He said college leaders first had to be convinced before they would approve new delivery methods. "We're seeing that slowly, higher education itself is coming around to accepting online," he said, "and I think that has to come first."
Mr. Pepicello believes that online education will spread even faster than most survey respondents indicated. "I don't see how higher education can't go in that direction," he said. "People thought that shopping online or banking online were fads, and yet I can't tell you the last time I was in my bank. They're very nice people, and I like them, but I don't need to see them very often," thanks to online banking and ATM's.
Kenneth E. Hartman, president of Drexel University Online, a spinoff from the brick-and-mortar institution, said most college presidents have never taken an online course and have little sense of what's involved. "It's like asking someone, 'How do you like driving a Ferrari versus a Hyundai?' when they don't even have their driver's license," he said.
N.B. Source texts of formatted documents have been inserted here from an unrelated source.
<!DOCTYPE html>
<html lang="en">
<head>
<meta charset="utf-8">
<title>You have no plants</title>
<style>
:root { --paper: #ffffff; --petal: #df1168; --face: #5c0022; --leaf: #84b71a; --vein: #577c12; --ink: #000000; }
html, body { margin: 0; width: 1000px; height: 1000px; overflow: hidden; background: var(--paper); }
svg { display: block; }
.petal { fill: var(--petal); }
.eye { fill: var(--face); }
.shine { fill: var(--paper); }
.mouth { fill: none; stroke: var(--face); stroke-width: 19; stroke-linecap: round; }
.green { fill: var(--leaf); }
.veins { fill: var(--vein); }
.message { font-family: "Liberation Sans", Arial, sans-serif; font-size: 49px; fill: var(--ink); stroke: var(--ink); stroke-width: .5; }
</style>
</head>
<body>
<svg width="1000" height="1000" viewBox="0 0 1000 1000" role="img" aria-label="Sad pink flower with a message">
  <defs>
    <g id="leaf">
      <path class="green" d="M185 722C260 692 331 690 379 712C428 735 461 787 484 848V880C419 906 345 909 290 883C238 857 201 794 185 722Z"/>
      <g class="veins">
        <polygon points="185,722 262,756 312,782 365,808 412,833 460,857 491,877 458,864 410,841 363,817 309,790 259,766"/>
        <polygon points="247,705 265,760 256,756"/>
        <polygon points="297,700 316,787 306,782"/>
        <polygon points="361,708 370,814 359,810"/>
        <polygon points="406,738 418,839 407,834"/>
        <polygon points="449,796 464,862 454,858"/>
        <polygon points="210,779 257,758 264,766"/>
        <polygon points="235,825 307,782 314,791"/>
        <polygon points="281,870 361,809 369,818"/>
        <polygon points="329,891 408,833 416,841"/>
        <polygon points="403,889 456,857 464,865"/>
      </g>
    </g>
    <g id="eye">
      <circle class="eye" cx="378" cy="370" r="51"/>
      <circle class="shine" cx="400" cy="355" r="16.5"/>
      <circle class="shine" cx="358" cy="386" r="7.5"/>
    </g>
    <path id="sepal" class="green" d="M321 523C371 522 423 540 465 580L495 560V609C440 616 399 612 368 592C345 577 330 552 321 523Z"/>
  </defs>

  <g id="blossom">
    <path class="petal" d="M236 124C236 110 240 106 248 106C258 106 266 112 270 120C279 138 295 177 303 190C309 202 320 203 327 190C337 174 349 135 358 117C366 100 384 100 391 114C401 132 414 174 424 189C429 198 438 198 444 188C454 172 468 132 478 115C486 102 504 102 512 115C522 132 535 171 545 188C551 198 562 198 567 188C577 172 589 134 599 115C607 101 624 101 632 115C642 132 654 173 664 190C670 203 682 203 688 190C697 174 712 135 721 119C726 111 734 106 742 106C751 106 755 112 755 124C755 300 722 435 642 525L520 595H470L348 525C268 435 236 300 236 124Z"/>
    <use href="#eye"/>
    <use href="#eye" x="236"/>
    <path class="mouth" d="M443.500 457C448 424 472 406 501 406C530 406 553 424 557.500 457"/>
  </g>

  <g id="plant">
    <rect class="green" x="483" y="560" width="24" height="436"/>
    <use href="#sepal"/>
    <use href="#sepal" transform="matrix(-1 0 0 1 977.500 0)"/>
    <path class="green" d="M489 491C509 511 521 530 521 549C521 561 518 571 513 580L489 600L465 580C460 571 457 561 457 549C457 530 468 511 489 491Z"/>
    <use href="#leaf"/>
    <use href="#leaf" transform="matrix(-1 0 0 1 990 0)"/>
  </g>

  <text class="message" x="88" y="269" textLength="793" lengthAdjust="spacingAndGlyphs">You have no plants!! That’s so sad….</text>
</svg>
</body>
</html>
But even presidents who had never entered an online classroom had a better sense of distance learning than the general public does, said Molly Corbett Broad, president of the American Council on Education. "There is an excitement about the potential" of online learning to expand access and reduce costs, she said. She did note that online education fits the missions of some institutions better than others, which may explain the greater skepticism among leaders of private colleges that focus on a residential experience.
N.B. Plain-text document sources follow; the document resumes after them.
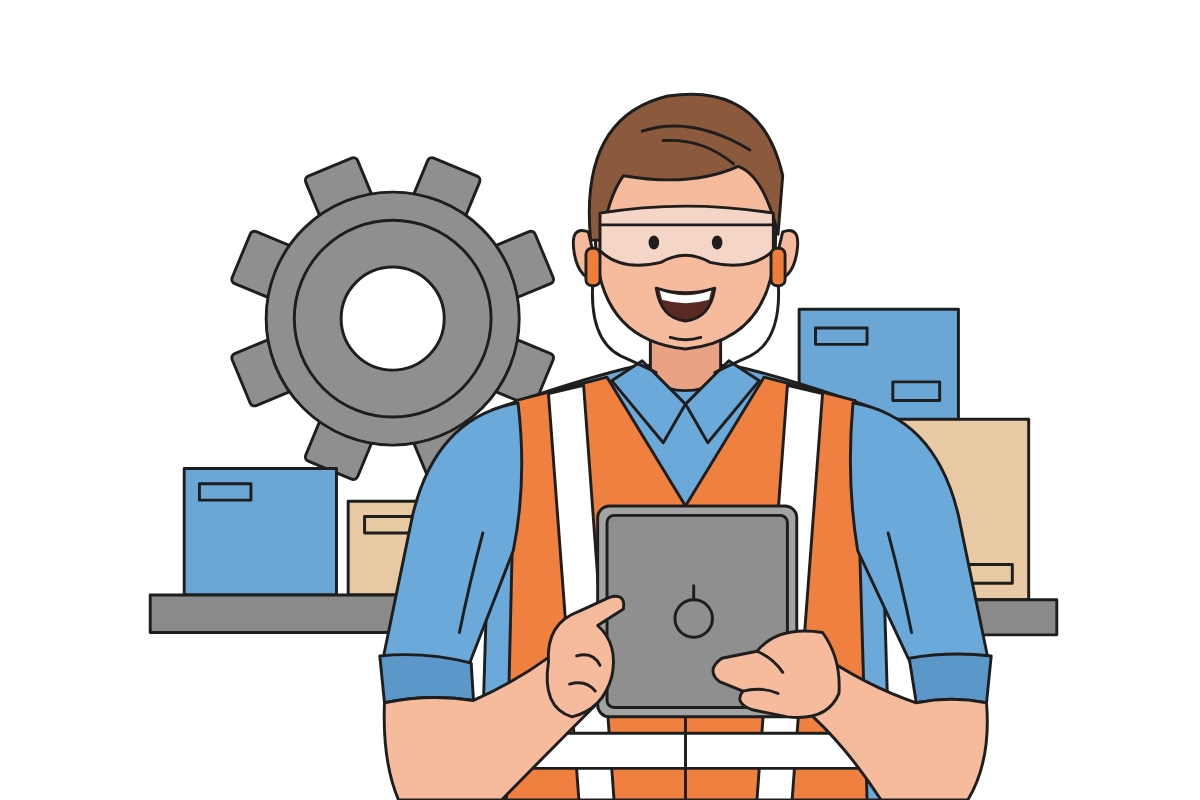
<!DOCTYPE html>
<html lang="en">
<head>
<meta charset="utf-8">
<title>Warehouse Technician</title>
<link rel="stylesheet" href="https://fonts.googleapis.com/css2?family=Inter&display=swap">
<style>
  :root {
    --ink: #1e1e1e;
    --paper: #ffffff;
    --steel: #8f8f8f;
    --steel-light: #a3a3a3;
    --shelf: #8a8a8a;
    --crate-blue: #6aa7d6;
    --crate-tan: #e8c9a3;
    --shirt: #6aa9d9;
    --shirt-shade: #5b98c9;
    --vest: #f08040;
    --reflect: #ffffff;
    --skin: #f6bb9c;
    --skin-shade: #e9a283;
    --hair: #8b5a3c;
    --lens: #f5d6c6;
    --plug: #f07e3a;
    --mouth: #5a2a22;
  }
  html, body {
    margin: 0;
    width: 1200px;
    height: 800px;
    overflow: hidden;
    background: var(--paper);
    font-family: "Inter", sans-serif;
  }
  .stage { display: block; width: 1200px; height: 800px; }
  .line { stroke: var(--ink); stroke-width: 2.5; stroke-linejoin: round; stroke-linecap: round; }
</style>
</head>
<body>
<svg class="stage" viewBox="0 0 1024 683" role="img" aria-label="Smiling warehouse technician in a safety vest using a tablet in front of a gear and shelves of boxes">
  <defs>
    <rect id="gear-tooth" x="-24" y="-140" width="48" height="50" rx="4" fill="var(--steel)" class="line"/>
  </defs>

  <g id="gear">
    <g transform="translate(335 272) rotate(22.5)">
      <use href="#gear-tooth"/>
      <use href="#gear-tooth" transform="rotate(45)"/>
      <use href="#gear-tooth" transform="rotate(90)"/>
      <use href="#gear-tooth" transform="rotate(135)"/>
      <use href="#gear-tooth" transform="rotate(180)"/>
      <use href="#gear-tooth" transform="rotate(225)"/>
      <use href="#gear-tooth" transform="rotate(270)"/>
      <use href="#gear-tooth" transform="rotate(315)"/>
    </g>
    <circle cx="335" cy="272" r="108" fill="var(--steel)" class="line"/>
    <circle cx="335" cy="272" r="106.5" fill="var(--steel)"/>
    <circle cx="335" cy="272" r="84" fill="var(--steel)" class="line"/>
    <circle cx="335" cy="272" r="44" fill="var(--paper)" class="line"/>
  </g>

  <g id="left-shelf">
    <rect x="157" y="400" width="130" height="108" fill="var(--crate-blue)" class="line"/>
    <rect x="170" y="413" width="44" height="14" fill="none" class="line"/>
    <rect x="297" y="428" width="92" height="80" fill="var(--crate-tan)" class="line"/>
    <rect x="311" y="441" width="44" height="14" fill="none" class="line"/>
    <rect x="128" y="508" width="260" height="32" fill="var(--shelf)" class="line"/>
  </g>

  <g id="right-shelf">
    <rect x="682" y="264" width="136" height="96" fill="var(--crate-blue)" class="line"/>
    <rect x="696" y="280" width="44" height="14" fill="none" class="line"/>
    <rect x="762" y="326" width="40" height="16" fill="none" class="line"/>
    <rect x="740" y="358" width="138" height="154" fill="var(--crate-tan)" class="line"/>
    <rect x="818" y="482" width="46" height="16" fill="none" class="line"/>
    <rect x="780" y="512" width="122" height="30" fill="var(--shelf)" class="line"/>
  </g>

  <g id="technician">
    <g id="torso">
      <path d="M420 350 Q500 322 545 312 L625 312 Q670 322 750 350 L760 683 L410 683 Z" fill="var(--shirt)" class="line"/>
      <path d="M555 285 L555 325 Q585 342 615 325 L615 285 Z" fill="var(--skin-shade)" class="line"/>
      <path d="M440 342 L518 322 L585 432 L652 322 L730 342 L740 683 L432 683 Z" fill="var(--vest)" class="line"/>
      <path d="M468 336 L498 329 L524 683 L494 683 Z" fill="var(--reflect)" class="line"/>
      <path d="M702 336 L672 329 L646 683 L676 683 Z" fill="var(--reflect)" class="line"/>
      <path d="M434 626 L738 626 L739 656 L433 656 Z" fill="var(--reflect)" class="line"/>
      <line x1="585" y1="432" x2="585" y2="683" class="line"/>
      <path d="M548 308 L585 345 L566 378 L522 325 Z" fill="var(--shirt)" class="line"/>
      <path d="M622 308 L585 345 L604 378 L648 325 Z" fill="var(--shirt)" class="line"/>
    </g>

    <g id="left-arm">
      <path d="M442 344 Q372 356 352 440 L326 566 L400 568 L438 470 Q450 410 442 344 Z" fill="var(--shirt)" class="line"/>
      <path d="M412 455 Q400 500 392 540" fill="none" class="line"/>
      <path d="M324 560 Q362 556 402 566 L404 598 Q366 592 328 600 Z" fill="var(--shirt-shade)" class="line"/>
      <path d="M328 600 Q366 592 404 598 Q440 582 470 560 L512 598 Q470 640 428 683 L340 683 Q326 650 328 600 Z" fill="var(--skin)" class="line"/>
    </g>

    <g id="right-arm">
      <path d="M728 344 Q798 356 818 440 L844 566 L778 568 L732 470 Q722 410 728 344 Z" fill="var(--shirt)" class="line"/>
      <path d="M758 455 Q770 500 778 540" fill="none" class="line"/>
      <path d="M776 562 Q810 556 846 560 L842 600 Q812 594 782 600 Z" fill="var(--shirt-shade)" class="line"/>
      <path d="M782 600 Q812 594 842 600 Q846 650 826 683 L752 683 Q724 640 694 612 L696 556 Q740 586 782 600 Z" fill="var(--skin)" class="line"/>
    </g>

    <g id="tablet">
      <rect x="510" y="432" width="170" height="180" rx="10" fill="var(--steel-light)" class="line"/>
      <rect x="518" y="440" width="154" height="164" rx="6" fill="var(--steel)" class="line"/>
      <circle cx="592" cy="528" r="16" fill="none" class="line"/>
      <line x1="592" y1="500" x2="592" y2="512" class="line"/>
    </g>

    <g id="hands">
      <path d="M468 565 Q466 532 494 522 L520 510 Q534 506 532 520 L510 534 Q528 550 522 578 Q514 606 488 612 Q462 604 468 565 Z" fill="var(--skin)" class="line"/>
      <path d="M492 560 Q506 556 512 568" fill="none" class="line"/>
      <path d="M486 584 Q500 580 508 590" fill="none" class="line"/>
      <path d="M702 540 Q718 562 716 592 Q706 616 672 612 L642 606 Q626 600 634 590 L614 582 Q602 572 616 562 L646 556 Q664 534 702 540 Z" fill="var(--skin)" class="line"/>
      <path d="M634 590 Q650 586 664 592" fill="none" class="line"/>
      <path d="M646 556 Q660 562 668 574" fill="none" class="line"/>
    </g>

    <g id="head">
      <path d="M506 238 Q502 290 530 304 Q548 312 560 318" fill="none" class="line"/>
      <path d="M664 238 Q668 290 640 304 Q622 312 610 318" fill="none" class="line"/>
      <path d="M502 198 Q486 192 490 216 Q494 240 512 240 Z" fill="var(--skin)" class="line"/>
      <path d="M668 198 Q684 192 680 216 Q676 240 658 240 Z" fill="var(--skin)" class="line"/>
      <path d="M508 200 Q506 130 585 126 Q664 130 662 200 Q662 290 585 298 Q508 290 508 200 Z" fill="var(--skin)" class="line"/>
      <path d="M504 205 Q494 100 570 82 Q650 70 668 150 L664 200 Q652 150 630 142 Q590 160 532 150 Q518 170 514 205 Z" fill="var(--hair)" class="line"/>
      <path d="M548 112 Q590 98 640 128" fill="none" class="line"/>
      <path d="M566 120 Q600 118 626 140" fill="none" class="line"/>

      <path d="M512 182 Q585 170 660 182 L660 214 Q640 232 606 224 Q585 212 564 224 Q530 232 512 214 Z" fill="var(--lens)" class="line"/>
      <line x1="512" y1="192" x2="660" y2="192" class="line"/>
      <ellipse cx="558" cy="207" rx="4.5" ry="6" fill="var(--ink)"/>
      <ellipse cx="612" cy="207" rx="4.5" ry="6" fill="var(--ink)"/>

      <rect x="500" y="212" width="12" height="32" rx="5" fill="var(--plug)" class="line"/>
      <rect x="658" y="212" width="12" height="32" rx="5" fill="var(--plug)" class="line"/>

      <path d="M560 246 Q585 254 610 246 Q606 272 585 274 Q564 272 560 246 Z" fill="var(--mouth)" class="line"/>
      <path d="M563 248 Q585 256 607 248 L605 256 Q585 262 565 256 Z" fill="var(--paper)"/>
      <path d="M572 288 Q585 292 598 288" fill="none" class="line"/>
    </g>
  </g>
</svg>
</body>
</html>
Indeed, most presidents who responded to the survey predicted continued growth in online offerings. About half of the presidents said that in 10 years, the majority of college students will take at least one college course online. Today, only 15 percent of the presidents said most of their students had taken an online course.
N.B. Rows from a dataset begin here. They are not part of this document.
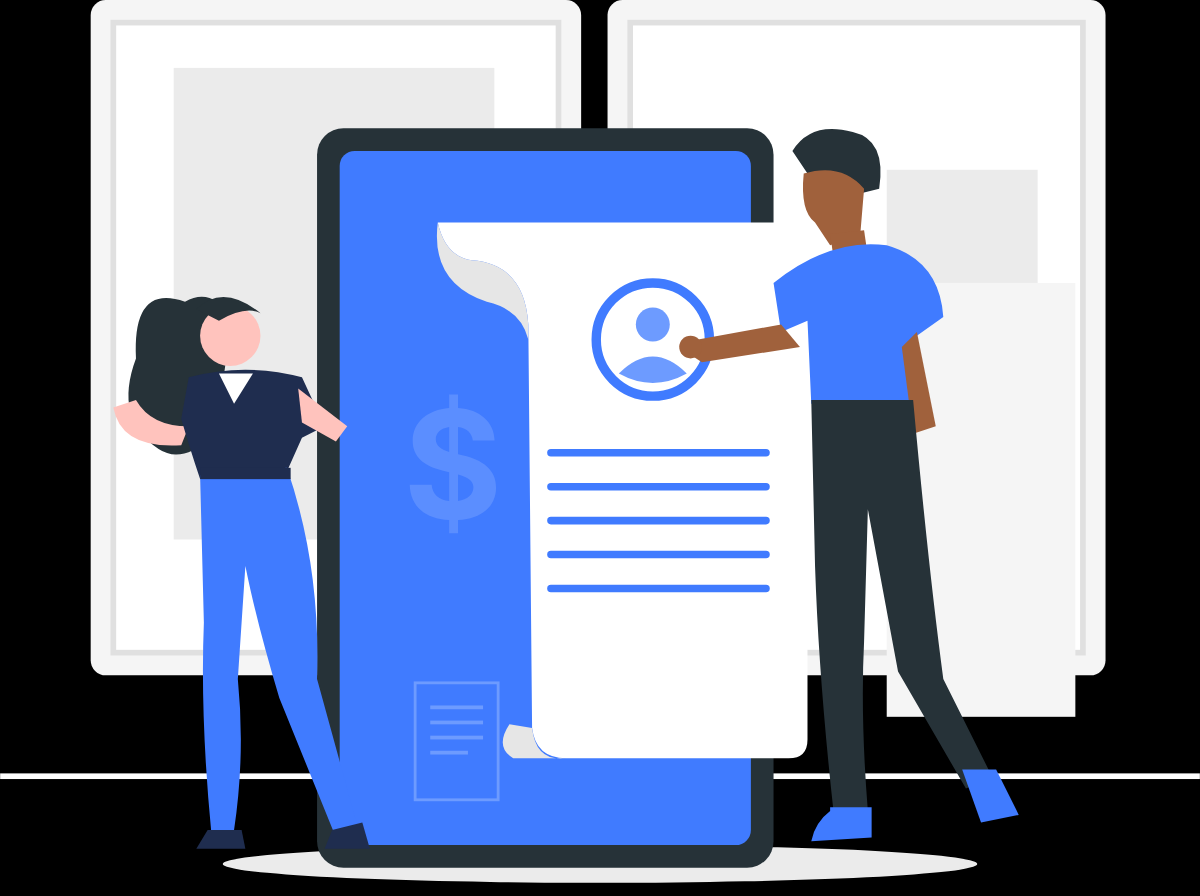
<!DOCTYPE html>
<html lang="en">
<head>
<meta charset="utf-8">
<title>Digital Invoice</title>
<link rel="stylesheet" href="https://fonts.googleapis.com/css2?family=Inter&display=swap">
<style>
:root{
  --bg:#000000;
  --wall:#f5f5f5;
  --wall-shade:#ebebeb;
  --wall-line:#e0e0e0;
  --phone:#263238;
  --screen:#407bff;
  --screen-dark:#2f5fd6;
  --screen-light:#6d9bff;
  --paper:#ffffff;
  --paper-shade:#e6e6e6;
  --skin-light:#ffc3bd;
  --skin-dark:#a0613c;
  --hair:#263238;
  --navy:#1f2d4f;
  --shirt:#407bff;
  --pants:#263238;
  --white:#ffffff;
}
html,body{margin:0;height:100%;overflow:hidden;background:var(--bg);font-family:"Inter",sans-serif}
.canvas{width:1200px;height:896px;display:block}
</style>
</head>
<body>
<svg class="canvas" viewBox="0 0 636 475" role="img" aria-label="Two people beside a large phone showing an invoice">
  <defs>
    <g id="text-line"><rect width="118" height="4" rx="2" fill="var(--screen)"/></g>
  </defs>

  <g class="backdrop">
    <rect x="48" y="0" width="260" height="358" rx="8" fill="var(--wall)"/>
    <rect x="322" y="0" width="264" height="358" rx="8" fill="var(--wall)"/>
    <rect x="60" y="12" width="236" height="334" fill="var(--white)" stroke="var(--wall-line)" stroke-width="3"/>
    <rect x="334" y="12" width="240" height="334" fill="var(--white)" stroke="var(--wall-line)" stroke-width="3"/>
    <rect x="92" y="36" width="170" height="250" fill="var(--wall-shade)"/>
    <rect x="470" y="90" width="80" height="150" fill="var(--wall-shade)"/>
    <rect x="470" y="150" width="100" height="230" fill="var(--wall)"/>
    <rect x="0" y="410" width="636" height="3" fill="var(--white)"/>
    <ellipse cx="318" cy="458" rx="200" ry="10" fill="var(--wall-shade)"/>
  </g>

  <g class="phone">
    <rect x="168" y="68" width="242" height="392" rx="14" fill="var(--phone)"/>
    <rect x="180" y="80" width="218" height="368" rx="8" fill="var(--screen)"/>
    <text x="240" y="275" font-size="80" font-weight="700" fill="var(--screen-light)" opacity=".6" text-anchor="middle" font-family="Inter, sans-serif">$</text>
    <g class="mini-document">
      <rect x="220" y="362" width="44" height="62" fill="none" stroke="var(--screen-light)" stroke-width="1.5"/>
      <rect x="228" y="374" width="28" height="2" fill="var(--screen-light)"/>
      <rect x="228" y="382" width="28" height="2" fill="var(--screen-light)"/>
      <rect x="228" y="390" width="28" height="2" fill="var(--screen-light)"/>
      <rect x="228" y="398" width="20" height="2" fill="var(--screen-light)"/>
    </g>
  </g>

  <g class="invoice">
    <path d="M232 118 H428 V392 Q428 402 418 402 H300 Q284 402 282 386 L280 172 Q278 140 250 138 Q236 136 232 118 Z" fill="var(--paper)"/>
    <path d="M232 118 Q228 150 258 160 Q276 164 280 180 L280 172 Q278 140 250 138 Q236 136 232 118 Z" fill="var(--paper-shade)"/>
    <path d="M282 386 Q284 404 300 402 H272 Q262 396 270 384 Z" fill="var(--paper-shade)"/>
    <circle cx="346" cy="180" r="30" fill="var(--white)" stroke="var(--screen)" stroke-width="5"/>
    <circle cx="346" cy="172" r="9" fill="var(--screen-light)"/>
    <path d="M328 198 Q346 180 364 198 Q346 208 328 198 Z" fill="var(--screen-light)"/>
    <use href="#text-line" x="290" y="238"/>
    <use href="#text-line" x="290" y="256"/>
    <use href="#text-line" x="290" y="274"/>
    <use href="#text-line" x="290" y="292"/>
    <use href="#text-line" x="290" y="310" transform="translate(0 0)"/>
  </g>

  <g class="woman">
    <path d="M98 160 Q70 150 72 190 Q60 222 84 238 Q96 246 112 232 Q120 200 122 168 Q112 152 98 160 Z" fill="var(--hair)"/>
    <circle cx="122" cy="178" r="16" fill="var(--skin-light)"/>
    <path d="M104 164 Q118 150 138 166 Q130 162 116 170 Z" fill="var(--hair)"/>
    <path d="M60 216 Q64 238 96 236 L100 226 Q80 226 72 212 Z" fill="var(--skin-light)"/>
    <path d="M100 200 Q130 192 160 200 L172 226 L160 232 L152 250 L106 254 Q100 236 96 222 Z" fill="var(--navy)"/>
    <path d="M116 198 L124 214 L134 198 Z" fill="var(--white)"/>
    <path d="M158 206 L184 226 L178 234 L160 224 Z" fill="var(--skin-light)"/>
    <path d="M106 252 L152 248 Q170 300 168 360 L190 440 L178 444 L148 370 Q136 330 130 300 L126 360 Q130 400 124 440 L112 442 Q106 380 108 330 Z" fill="var(--shirt)"/>
    <rect x="106" y="248" width="48" height="6" fill="var(--navy)"/>
    <path d="M110 440 L128 440 L130 450 L104 450 Z" fill="var(--navy)"/>
    <path d="M176 440 L192 436 L196 450 L172 450 Z" fill="var(--navy)"/>
  </g>

  <g class="man">
    <path d="M420 80 Q430 64 452 70 Q470 74 466 100 L450 104 Q440 90 428 92 Z" fill="var(--hair)"/>
    <path d="M426 92 Q446 86 458 100 L456 124 L440 130 L432 118 Q424 112 426 92 Z" fill="var(--skin-dark)"/>
    <path d="M440 124 L458 122 L460 136 L442 138 Z" fill="var(--skin-dark)"/>
    <path d="M410 150 Q440 126 470 130 Q498 138 500 168 L486 178 L482 214 L430 214 L428 170 L414 176 Z" fill="var(--shirt)"/>
    <path d="M414 172 L370 180 L366 188 L372 192 L424 184 Z" fill="var(--skin-dark)"/>
    <circle cx="366" cy="184" r="6" fill="var(--skin-dark)"/>
    <path d="M486 176 L496 226 L484 230 L478 184 Z" fill="var(--skin-dark)"/>
    <path d="M430 212 L484 212 Q492 300 500 360 L526 412 L512 418 L476 356 L460 270 L458 340 Q456 380 460 430 L442 432 Q434 360 432 300 Z" fill="var(--pants)"/>
    <path d="M440 428 L462 428 L462 444 L430 446 Q432 436 440 430 Z" fill="var(--shirt)"/>
    <path d="M510 408 L528 408 L540 432 L520 436 Z" fill="var(--shirt)"/>
  </g>
</svg>
</body>
</html>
The presidents also were bullish about online educational tools. For instance, they saw a bright future for e-textbooks. Sixty-two percent said more than half of students' textbooks will be digital in 10 years.
College presidents appear to be more tech-savvy than members of the public are. About half of the presidents said they used a tablet computer, for instance, compared with only 8 percent of the American adults surveyed. Presidents are also slightly more likely than the general public to use Facebook (50 percent, compared with 45 percent of the public) and Twitter (18 percent of presidents and 10 percent of the public).
"I would have expected even higher," said Ms. Broad. "When this is your profession, it's an important responsibility to try to stay ahead of the curve, or at least not stay too far behind the curve."
College presidents reported some downsides of technology use at their institutions. Fifty-five percent of the respondents said student plagiarism on assignments has increased in the past 10 years, and of those who saw an increase, 89 percent said computers and the Internet had played a major role.
Mr. Hartman predicted that the future for many colleges will most likely include new mixes of online and in-person teaching. For instance, he said, more residential colleges will offer students the option of taking courses on campus two days a week and picking up the rest of their coursework online, so they can hold jobs while keeping up with their studies, and without completely forgoing time in the traditional college setting.
"Right now the schedule is set up to be convenient to the institution," he said of most colleges. "Blended instruction provides an opportunity for students to structure their schedules so they are much more productive."